Written by Meghan Gattignolo
Life in 2022 can be overwhelming. We are bombarded by notifications and news alerts, and our electronic devices have become requirements for our social and professional lives… and yet, some of our neighbors just over the state line have no need for them at all.
The Amish have lived without modern advances in technology for generations. Through a series of unexpected circumstances, photographer Carl Wilson was able to spend time with several members of the nearby Amish and Mennonite communities. Wilson shares his experiences with us in his new exhibit, A Simpler Life: Photographs by Carl Wilson.
Amish or Mennonite?
For some, the terms “Mennonite” and “Amish” seem interchangeable. Both are tight-knit communities who disconnect from modern society. Both are known for sporting simple pre-20th century styles. Both live by strict religious tenets.
The communities do have a common ancestor: the Swiss Brethren. A branch of the Anabaptists, one of the many new religions that came out of the turbulent Protestant Reformation of the 16th century, the Swiss Brethren were a peace-loving group who sought to worship God by following the Bible’s teachings more closely than they believed other groups had. After a dispute involving leader Jakob Ammann and another church leader, there was a theological rift in 1693. The Swiss Brethren became known as Mennonites, named after early Swiss Brethren leader Menno Simons, and Ammann’s followers were the Amish.
Today, Mennonites are often viewed as the less rigid of the two groups, allowing electricity in their homes and shopping in modern stores, while the Amish are more isolated. Both groups can be found in Kentucky and Tennessee.
Carl Wilson and the “plain people”
The Mennonites and Amish began relocating to America in the late 17th century, mostly to widely advertised land in Pennsylvania, seeking to avoid persecution in Europe. Over time, the groups migrated farther south. Kentucky has only hosted the Amish population since the 1950s, but has grown to become one of the fastest growing in the country. The Kentucky Amish is now the 8th largest Amish population in North America.
In 2019, photographer Carl Wilson took on a project taking pictures of fresh vegetables for the Fairview Produce Auction. This work led to other commercial projects in the Fairview area, some of which brought him close to the local Amish community. Wilson became a familiar face within several Amish and Mennonite communities, making friends along the way.
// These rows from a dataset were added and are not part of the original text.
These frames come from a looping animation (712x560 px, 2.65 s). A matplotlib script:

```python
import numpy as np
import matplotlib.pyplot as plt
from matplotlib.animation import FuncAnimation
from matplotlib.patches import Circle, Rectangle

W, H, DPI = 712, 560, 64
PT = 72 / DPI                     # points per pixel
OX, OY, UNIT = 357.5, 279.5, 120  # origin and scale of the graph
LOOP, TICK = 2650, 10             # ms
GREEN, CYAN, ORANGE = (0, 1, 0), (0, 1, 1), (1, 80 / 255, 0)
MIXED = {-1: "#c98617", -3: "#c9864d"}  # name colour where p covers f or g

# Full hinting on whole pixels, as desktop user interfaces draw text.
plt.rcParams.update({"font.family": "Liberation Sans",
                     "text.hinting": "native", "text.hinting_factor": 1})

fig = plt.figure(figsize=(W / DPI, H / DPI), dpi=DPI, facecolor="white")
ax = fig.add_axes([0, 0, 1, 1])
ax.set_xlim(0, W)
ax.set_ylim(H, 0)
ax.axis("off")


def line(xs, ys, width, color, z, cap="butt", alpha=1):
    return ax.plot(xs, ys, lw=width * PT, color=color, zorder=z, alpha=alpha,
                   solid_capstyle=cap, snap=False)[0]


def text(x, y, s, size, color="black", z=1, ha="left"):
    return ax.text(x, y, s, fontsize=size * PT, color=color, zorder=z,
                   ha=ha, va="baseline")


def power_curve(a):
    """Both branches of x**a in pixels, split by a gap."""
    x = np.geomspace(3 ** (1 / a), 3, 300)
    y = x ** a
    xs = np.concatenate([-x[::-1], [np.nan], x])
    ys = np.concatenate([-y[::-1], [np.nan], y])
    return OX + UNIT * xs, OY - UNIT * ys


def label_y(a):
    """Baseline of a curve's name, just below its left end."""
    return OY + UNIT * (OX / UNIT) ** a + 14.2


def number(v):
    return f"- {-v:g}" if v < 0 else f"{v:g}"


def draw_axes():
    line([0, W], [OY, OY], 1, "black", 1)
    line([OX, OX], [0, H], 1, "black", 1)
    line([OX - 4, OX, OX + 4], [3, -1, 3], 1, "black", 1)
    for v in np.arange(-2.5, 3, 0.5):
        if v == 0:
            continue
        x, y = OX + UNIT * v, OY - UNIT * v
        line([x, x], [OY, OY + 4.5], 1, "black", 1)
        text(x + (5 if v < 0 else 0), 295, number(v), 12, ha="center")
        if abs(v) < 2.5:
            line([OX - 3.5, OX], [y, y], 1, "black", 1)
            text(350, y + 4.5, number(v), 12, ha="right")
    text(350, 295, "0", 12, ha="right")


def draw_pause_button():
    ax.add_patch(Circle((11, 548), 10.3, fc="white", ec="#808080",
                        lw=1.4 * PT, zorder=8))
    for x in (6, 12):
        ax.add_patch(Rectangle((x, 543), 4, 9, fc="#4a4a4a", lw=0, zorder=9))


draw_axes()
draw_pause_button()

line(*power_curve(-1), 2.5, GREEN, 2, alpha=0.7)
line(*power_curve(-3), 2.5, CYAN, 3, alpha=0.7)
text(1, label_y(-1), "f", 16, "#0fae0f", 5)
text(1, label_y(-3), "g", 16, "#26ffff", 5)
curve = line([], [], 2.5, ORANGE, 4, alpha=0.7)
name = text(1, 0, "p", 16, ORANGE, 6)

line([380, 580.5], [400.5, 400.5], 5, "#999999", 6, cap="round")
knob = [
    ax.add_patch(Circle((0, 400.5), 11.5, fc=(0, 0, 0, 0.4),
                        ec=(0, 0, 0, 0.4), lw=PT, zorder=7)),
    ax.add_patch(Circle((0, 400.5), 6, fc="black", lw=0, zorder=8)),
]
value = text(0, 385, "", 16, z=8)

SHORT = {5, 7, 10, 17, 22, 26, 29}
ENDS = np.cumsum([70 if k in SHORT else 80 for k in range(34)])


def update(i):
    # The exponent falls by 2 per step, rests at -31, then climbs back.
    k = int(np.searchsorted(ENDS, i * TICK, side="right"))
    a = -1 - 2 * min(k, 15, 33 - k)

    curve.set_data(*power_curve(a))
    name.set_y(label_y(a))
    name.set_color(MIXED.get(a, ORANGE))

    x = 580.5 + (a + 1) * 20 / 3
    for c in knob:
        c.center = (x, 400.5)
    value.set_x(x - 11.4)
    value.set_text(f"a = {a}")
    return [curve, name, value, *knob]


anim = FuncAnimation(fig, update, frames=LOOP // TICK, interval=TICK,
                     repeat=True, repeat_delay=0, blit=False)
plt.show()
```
Though he admits photographing their life in action while still being “respectful of community members has been a challenge,” Wilson has found photographing the Amish and Mennonite communities incredibly rewarding. One image in particular beautifully illustrates the juxtaposition between modern life and the way the “plain people” live. Leading the New Horse Home depicts a boy riding a bicycle and leading a horse he just bought at an auction down a road lined with telephone poles. The image continues to inspire Wilson and can be found in the exhibit.
A Simpler Life: Photographs by Carl Wilson is on display in the Jostens Gallery on the Lower Level of the Museum until January 2. Explore the life and daily scenes of our Amish and Mennonite neighbors through Wilson’s exquisite photographs.
Kentucky Amish (amishamerica.com)
What’s the difference between New Order and Old Order Amish? (amishamerica.com)
Anabaptist | Definition, Description, Movement, Beliefs, History, & Facts | Britannica
Meghan E. Gattignolo
Meghan E. Gattignolo is a freelance writer and longtime Clarksville, TN resident. She loves to obsess about historical subjects and annoy her family daily with unsolicited random facts. Meghan holds a History B.A. from Austin Peay State University and lives in town with her husband and two daughters.
Becky Wood, Technical Writer, edits each blog post. Maegan Collins, Marketing Communications Manager, prepares photographs and visual images as well as prepares the blog posts for the web.